If none of these options are open then you should have an open teammate across the court. There are two ways to get the ball to the other side of the court - your center makes a cross court pass out of the low post or your guard at the top swings the ball with a pass.

Low post passes to wing on the other side. This should especially open, if their defender is trying to help on another player. 

Low post passes to the corner. This is another situation where your teammate should be open if their player is helping on defense. 

Top guard swings the ball to the other wing. By swinging the ball, the wing on the other side should options:

Option #1: Open shot or drive the ball and pass to the corner if defense helps

Option #2: Swing the ball back for a dribble hand-off

If ball is swung to the other side of the court by a pass from guard, the passer goes down to screen for the center, or low post player. This screen moves the center to the top spot where they will receive a pass then dribble towards the corner guard who should be coming towards them for a dribble hand-off. The center gives them the ball and they come off looking for a shot. - Minute Marker 

No shot coming off the hand-off? The center rolls down back to the low post - make sure your guard gets out to the corner so there’s not more than one player down in the post. Then swing the ball to the corner for a pass entry into the low post. 

Option #3: Go backdoor if swing pass is being denied

If the forward going back door isn’t open, the corner player should move up for the pass. The forward stays on the block to post up looking for an entry pass from the wing.

Since the forward stays to post up you have to make sure there’s no one else down low. This shouldn’t be an issue because when the ball goes to the other side of the court your passer always screen for the center. 

Learn More

There’s so much to learn about the Princeton Offense that it’s impossible to do in one article which is why we are doing a four-part series solely focused on this complex offense!

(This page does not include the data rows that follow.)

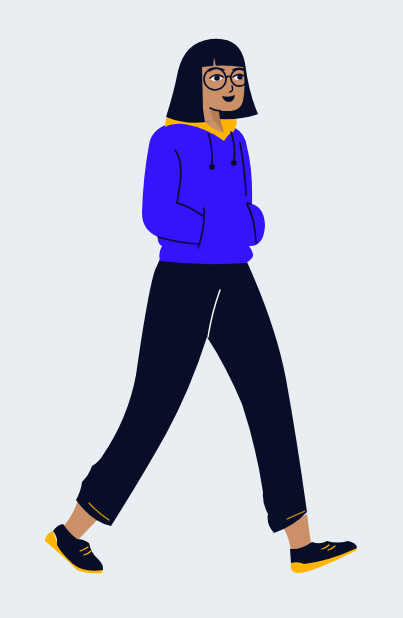
<!DOCTYPE html>
<html lang="en">
<head>
<meta charset="utf-8">
<title>Walking woman in a blue hoodie</title>
<style>
:root {
  --sky: #e8eef2;
  --navy: #080d28;
  --blue: #3514fb;
  --yellow: #ffb400;
  --thread: #d99a0c;
  --skin: #cb9068;
  --shade: #b57c56;
  --white: #f4f5f8;
}
html, body { margin: 0; height: 100%; overflow: hidden; background: var(--sky); }
.walker { display: block; width: 403px; height: 618px; background: var(--sky); }
.navy { fill: var(--navy); }
.blue { fill: var(--blue); }
.yellow { fill: var(--yellow); }
.skin { fill: var(--skin); }
.shade { fill: var(--shade); }
.white { fill: var(--white); }
.line { fill: none; stroke: var(--navy); stroke-width: 1.6; stroke-linecap: round; stroke-linejoin: round; }
.seam { fill: none; stroke: var(--white); stroke-width: 1.5; stroke-linecap: round; }
.stitch { fill: none; stroke: var(--thread); stroke-width: 1.2; stroke-linecap: round; }
.lace { fill: none; stroke: var(--yellow); stroke-width: 1.2; stroke-linecap: round; }
</style>
</head>
<body>
<svg class="walker" viewBox="0 0 403 618" role="img" aria-label="Woman with a dark bob and round glasses walking with her hands in her hoodie pocket">
  <g id="back-foot">
    <path class="skin" d="M78 500 L99 518 L76 542 L62 528 Q73 516 78 500Z"/>
    <path class="yellow" d="M53 531 Q45 534 45 541 Q63 556 77 570 Q87 574 102 573 L103 569 Q75 566 58 545Z"/>
    <path class="navy" d="M53 531 Q57 525 63 524 Q70 534 77 539 Q83 539 89 543 Q91 553 98 559 Q104 565 103 570 Q84 573 73 564 Q61 553 57 545 Q58 537 53 531Z"/>
    <path class="lace" d="M80 551 Q84 550 88 547 M84 555 Q88 554 91 551"/>
  </g>
  <g id="front-foot">
    <path class="skin" d="M283 527 L307 514 L311 544 L291 552 Q290 539 283 527Z"/>
    <path class="yellow" d="M291 562 Q289 572 297 573 Q306 573 320 567 Q340 559 357 550 L355 546 L304 562Z"/>
    <path class="navy" d="M290 549 Q301 550 312 542 Q320 545 327 541 Q337 544 348 541 Q357 543 357 548 Q329 561 304 564 Q298 561 291 563Z"/>
    <path class="lace" d="M322 549 Q326 548 329 545 M328 550 Q332 549 335 546"/>
  </g>
  <g id="trousers">
    <path class="navy" d="M160 259 L247 262 Q276 326 286 379 Q297 440 307 512 Q294 526 274 533 Q266 524 268 514 Q262 503 263 492 Q256 446 242 404 Q226 366 207 337 Q190 390 166 434 Q142 477 111 526 Q92 522 76 500 Q81 491 82 482 Q89 475 92 466 Q99 462 103 455 Q128 418 136 375 Q148 291 155 270Z"/>
    <path class="seam" d="M220 290 Q212 312 208 337"/>
    <path class="stitch" d="M89 503 Q98 513 109 520 M287 519 L305 511"/>
  </g>
  <g id="hoodie">
    <path class="blue" d="M168 124 Q151 130 149 145 Q143 177 142 213 Q142 230 158 237 Q157 243 162 246 Q158 253 160 261 Q202 266 246 263 Q254 258 253 254 Q252 250 249 246 Q264 247 265 225 Q264 207 252 204 Q253 170 247 147 Q245 133 235 128 Q200 114 168 124Z"/>
    <path class="line" d="M175 150 Q183 160 180 184 L177 203 Q189 206 203 216 M204 208 Q205 228 198 248 M158 237 Q178 243 200 244 M240 143 Q245 169 246 195 M247 203 L251 204 M247 204 Q255 219 256 243"/>
  </g>
  <g id="hood">
    <path class="yellow" d="M166 118 L236 116 Q238 124 234 131 Q228 134 224 141 Q207 128 184 124 Q173 123 165 127Z"/>
    <path class="skin" d="M204 105 L220 108 L220 117 Q221 126 224 133 Q211 129 204 121Z"/>
    <path class="line" d="M208 133 Q213 146 212 165 M231 132 Q236 146 234 161"/>
    <circle class="navy" cx="212" cy="167" r="2.8"/>
    <circle class="navy" cx="234" cy="163" r="2.8"/>
  </g>
  <g id="head">
    <path class="navy" d="M166 117 Q174 92 178 71 Q185 42 211 39 Q240 36 245 63 Q249 94 258 114 Q242 120 219 119 L206 122 Q186 125 166 117Z"/>
    <path class="skin" d="M202 67 Q222 64 243 67 Q246 85 243 101 Q241 110 231 111 L219 111 L219 120 L205 122 L203 109Z"/>
    <path class="skin" d="M214 57 L216 67 L213 68Z"/>
    <path class="shade" d="M210 109 Q214 111 219 111 L220 119 Q222 126 224 132 Q212 121 210 109Z"/>
    <path class="line" d="M210 108 Q215 111 221 111"/>
  </g>
  <g id="face">
    <path class="white" d="M210 79 Q216 72 223 78 Q217 84 210 79Z"/>
    <path class="white" d="M233 78 Q239 72 244 77 Q239 83 233 78Z"/>
    <circle class="navy" cx="217" cy="78" r="2.8"/>
    <circle class="navy" cx="240" cy="77" r="2.7"/>
    <path class="line" d="M209 71 Q216 66 224 70 M233 70 Q238 67 243 69 M210 78 Q216 72 223 77 M233 77 Q239 72 244 76"/>
    <g id="glasses">
      <circle class="line" cx="215" cy="79" r="11"/>
      <path class="line" d="M243 70 A8.5 8.5 0 1 0 245 84 M226 78 Q228 75 230 77"/>
    </g>
    <path class="line" d="M232 86 Q234 91 230 92"/>
    <path class="navy" d="M222 96 Q229 98 235 95 Q234 102 229 102 Q224 102 222 96Z"/>
  </g>
</svg>
</body>
</html>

If you want to learn more about developing this offense, continue reading the rest of our series and be sure to check out  Pete Carril’s Princeton Offense 2-disc DVD set. It goes into incredible detail with excellent demonstrations to help you instruct your players on the court and make your game plan according to your team.